Starting the season is Rebellion, a documentary featuring Sir David Attenborough and environmental activist Greta Thunberg, documenting the climate protests across the world which demand world leaders, corporations, and individuals pay attention to the ways humans are harming the planet.
Suzuki spoke with Canadian Geographic on the climate protests, the way humans see their place in nature, and the role of credibility in the media.
On meeting Greta Thunberg
Greta has had more impact than all of the environmentalists in the world combined. It's quite remarkable. I like to think that, you know, the old timers like me and Bill McKibben, we've been there kind of setting the stage, but she was the voice needed to break through all of the denial and all of the opposition.
When I met her, the first thing I said to her was, “I am so sorry that you are having to do this.” My generation, your parents, it should be our fight to protect the world. You as a child should be out there learning about the world and expanding your life and all of those things. Instead, you're having to fight for your future.
On how the climate strikes are different from previous movements
Usually the fights are all over, “Oh, they're going to cut down this forest, and we don't want it,” or “Oh, they're polluting this river,” or “They're going to build a dam here.” Those are all symptoms of a deeper underlying cause. I think what the youth strike is getting at is when you say you are jeopardizing my future, then it's not about whether the corporations can continue to make profits or whatever. It's a much more profound issue, that we are simply acting in a destructive way. The economy and corporations and governments are all complicit in this.
On how his perspective has changed through The Nature of Things
When I came in 41 years ago, I still had what I call an anthropocentric way of talking. What I learned over the years is [that]we're one species out of many, whether they're mosquitoes or snakes or spiders. They're all doing their thing out there, and I have been able to take advantage of that web of living things — but I'm just one part of that web.
We'd love to eliminate all mosquitoes, for example. But the reason the birds migrate all the way from South America to the Arctic, is that when they're nesting, there are vast numbers of black flies and mosquitoes. That's what allows them to nest up in the Arctic. We demonize things because they're a pest to us. We don't acknowledge the greater web and that's been the real shift in my understanding.

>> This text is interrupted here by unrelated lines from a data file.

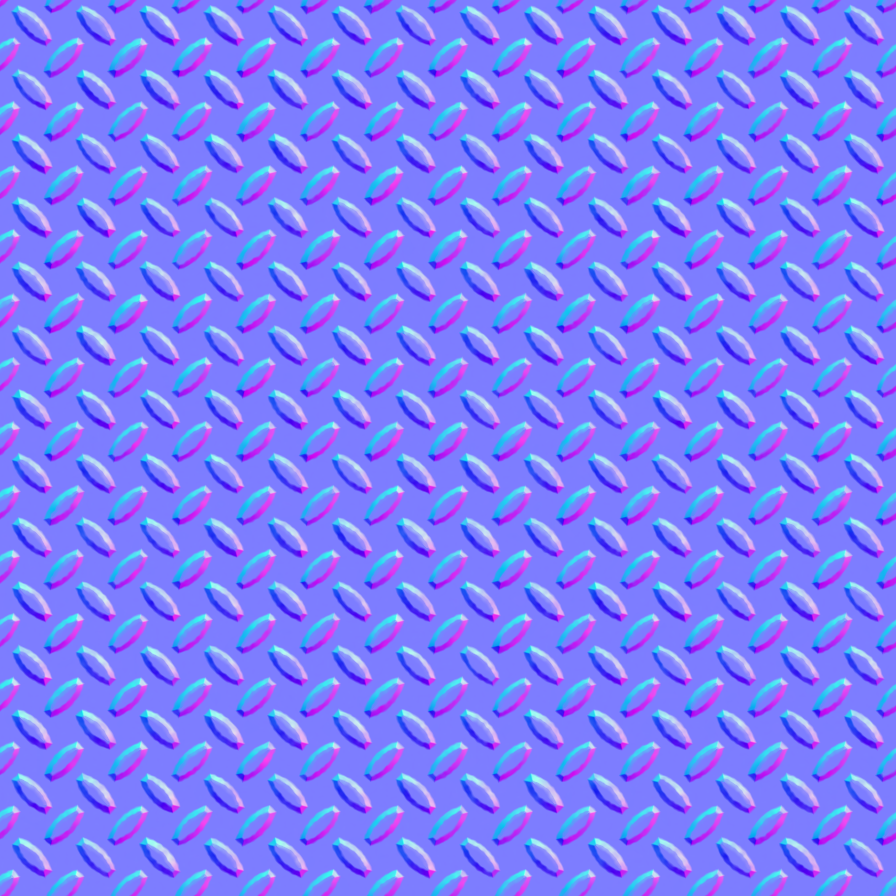
Reproduce this texture map procedurally as a three.js fragment shader.

```glsl
// Tangent-space normal map of steel tread plate: two interleaved 14 x 14 lattices
// of clipped-lens studs, leaning right and left. Each stud has a flat top and a
// bevelled rim; wrapping gradient noise roughens the rims and varies their tilt.
varying vec2 vUv;

const float REPEATS = 14.0;      // studs across and down, per lattice
const float HALF_LENGTH = 0.37;  // stud sizes, in lattice cells
const float HALF_WIDTH = 0.165;
const float ARC_RADIUS = 0.768;
const float EDGE_SOFTNESS = 0.022;
const vec3 FLAT_COLOR = vec3(0.49, 0.49, 1.0);
const vec3 TILT_GAIN = vec3(0.42, 0.46, -0.05);

float hash(vec2 p) {
  vec3 q = fract(vec3(p.xyx) * 0.1031);
  q += dot(q, q.yzx + 33.33);
  return fract((q.x + q.y) * q.z);
}

// Dot product of a random unit gradient with the offset from its wrapped corner
float cornerSlope(vec2 corner, vec2 offset, float period) {
  float angle = 6.2832 * hash(mod(corner, period));
  return dot(vec2(cos(angle), sin(angle)), offset);
}

float gradientNoise(vec2 p, float period) {
  vec2 i = floor(p);
  vec2 f = p - i;
  vec2 u = f * f * f * (f * (f * 6.0 - 15.0) + 10.0);
  vec2 e = vec2(1.0, 0.0);
  float low = mix(cornerSlope(i, f, period), cornerSlope(i + e, f - e, period), u.x);
  float high = mix(cornerSlope(i + e.yx, f - e.yx, period),
                   cornerSlope(i + 1.0, f - 1.0, period), u.x);
  return mix(low, high, u.y);
}

// Distance to a lens clipped at both ends (x), with its outward direction (yz)
vec3 clippedLens(vec2 p, float halfLength) {
  vec2 fromArc = vec2(abs(p.x) + ARC_RADIUS - HALF_WIDTH, p.y);
  float side = length(fromArc) - ARC_RADIUS;
  float end = abs(p.y) - halfLength;
  vec2 sideDir = normalize(fromArc) * vec2(p.x < 0.0 ? -1.0 : 1.0, 1.0);
  vec2 endDir = vec2(0.0, sign(p.y));
  vec2 outward = mix(sideDir, endDir, smoothstep(-0.02, 0.02, end - side));
  return vec3(max(side, end), normalize(outward));
}

// Surface tilt (xy) of one stud lattice; lean is +1 for right, -1 for left
vec2 studTilt(vec2 p, float lean, float roughness, float wear) {
  vec2 id = mod(floor(p), REPEATS) + 20.0 * lean + 30.0;
  vec2 local = fract(p) - 0.5;
  vec2 along = vec2(lean, 1.0) * 0.70711;
  vec2 across = vec2(along.y, -along.x);
  float halfLength = HALF_LENGTH + 0.02 * (hash(id + 3.0) - 0.5);
  vec3 lens = clippedLens(vec2(dot(local, across), dot(local, along)), halfLength);
  vec2 outward = across * lens.y + along * lens.z;

  // Bevel between the outer outline and the flat top
  float d = lens.x + 0.016 * roughness;
  float rimWidth = mix(0.066, 0.088, hash(id)) + 0.02 * wear;
  float inside = 1.0 - smoothstep(-EDGE_SOFTNESS, EDGE_SOFTNESS, d);
  float rim = smoothstep(-rimWidth - EDGE_SOFTNESS, -rimWidth + EDGE_SOFTNESS, d);

  // Worn shoulder: a gentler slope on the top of the upper sides
  float shoulder = smoothstep(-rimWidth - 0.075, -rimWidth, d);
  shoulder *= smoothstep(0.0, 0.6, outward.y) * mix(0.1, 0.55, hash(id + 7.0));

  float strength = 1.0 + 0.3 * wear + 0.25 * roughness;
  vec2 turn = vec2(-outward.y, outward.x) * 0.3 * wear;
  return (outward + turn) * strength * inside * max(rim, shoulder);
}

void main() {
  vec2 p = vUv * REPEATS;
  float roughness = gradientNoise(p * 12.0, REPEATS * 12.0);
  float wear = gradientNoise(p * 4.0, REPEATS * 4.0);

  vec2 tilt = studTilt(p - vec2(0.0, 0.1), -1.0, roughness, wear)
            + studTilt(p - vec2(0.5, 0.6), 1.0, roughness, wear);
  tilt += 0.012 * vec2(wear, roughness);  // faint grain of the plate

  vec3 color = FLAT_COLOR + TILT_GAIN * vec3(tilt, length(tilt));
  gl_FragColor = vec4(clamp(color, 0.0, 1.0), 1.0);
}
```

On how humans view their role in nature
For 95 per cent of our existence, we were nomadic hunter-gatherers. That's the history of our species. We arose in the plains of Africa, and we had to follow plants and animals through the seasons, carrying everything we owned on our backs. We understood that we are utterly dependent on nature. That is what's called an eco-centric way of seeing the world.
I think it's been the rise of the industrial revolution that we began to see, “Oh, well, we're different.” We're so smart that we can invent things. We’re no longer restricted by our basic biology. Nature is just there to help us. Our job isn’t to help protect nature. So [it’s] that shift from an eco-centric way of seeing ourselves to an anthropocentric way where we think we're the dominant figure and everything out there is for us.
On the role of credible information and the media
I began my career in television. My belief was that what people need is information. The more information they have, the better decisions they will make. I never dreamed that today in a cellphone, you would have access to more information than people have ever had in human history. You can access the Library of Congress on your cellphone. And yet people churn through the Internet until they find something that validates what they already believe. You want to believe climate change is a hoax? There are dozens of websites that say that.
So now the problem is we are overwhelmed with information. People just cherry-pick that information to deliberately reinforce what they already believe.
On what gives him hope
Hope is all that I have left. I'm enough of a realist to see what the science is telling us. Science is very good at describing the state of the world, and it's pretty dire. The only hope I have is that if people like Greta and David Attenborough can finally make people turn around and say, “Yes, this is the challenge of our time, how do we go about solving this?” that nature will be more forgiving than we deserve. That's my hope.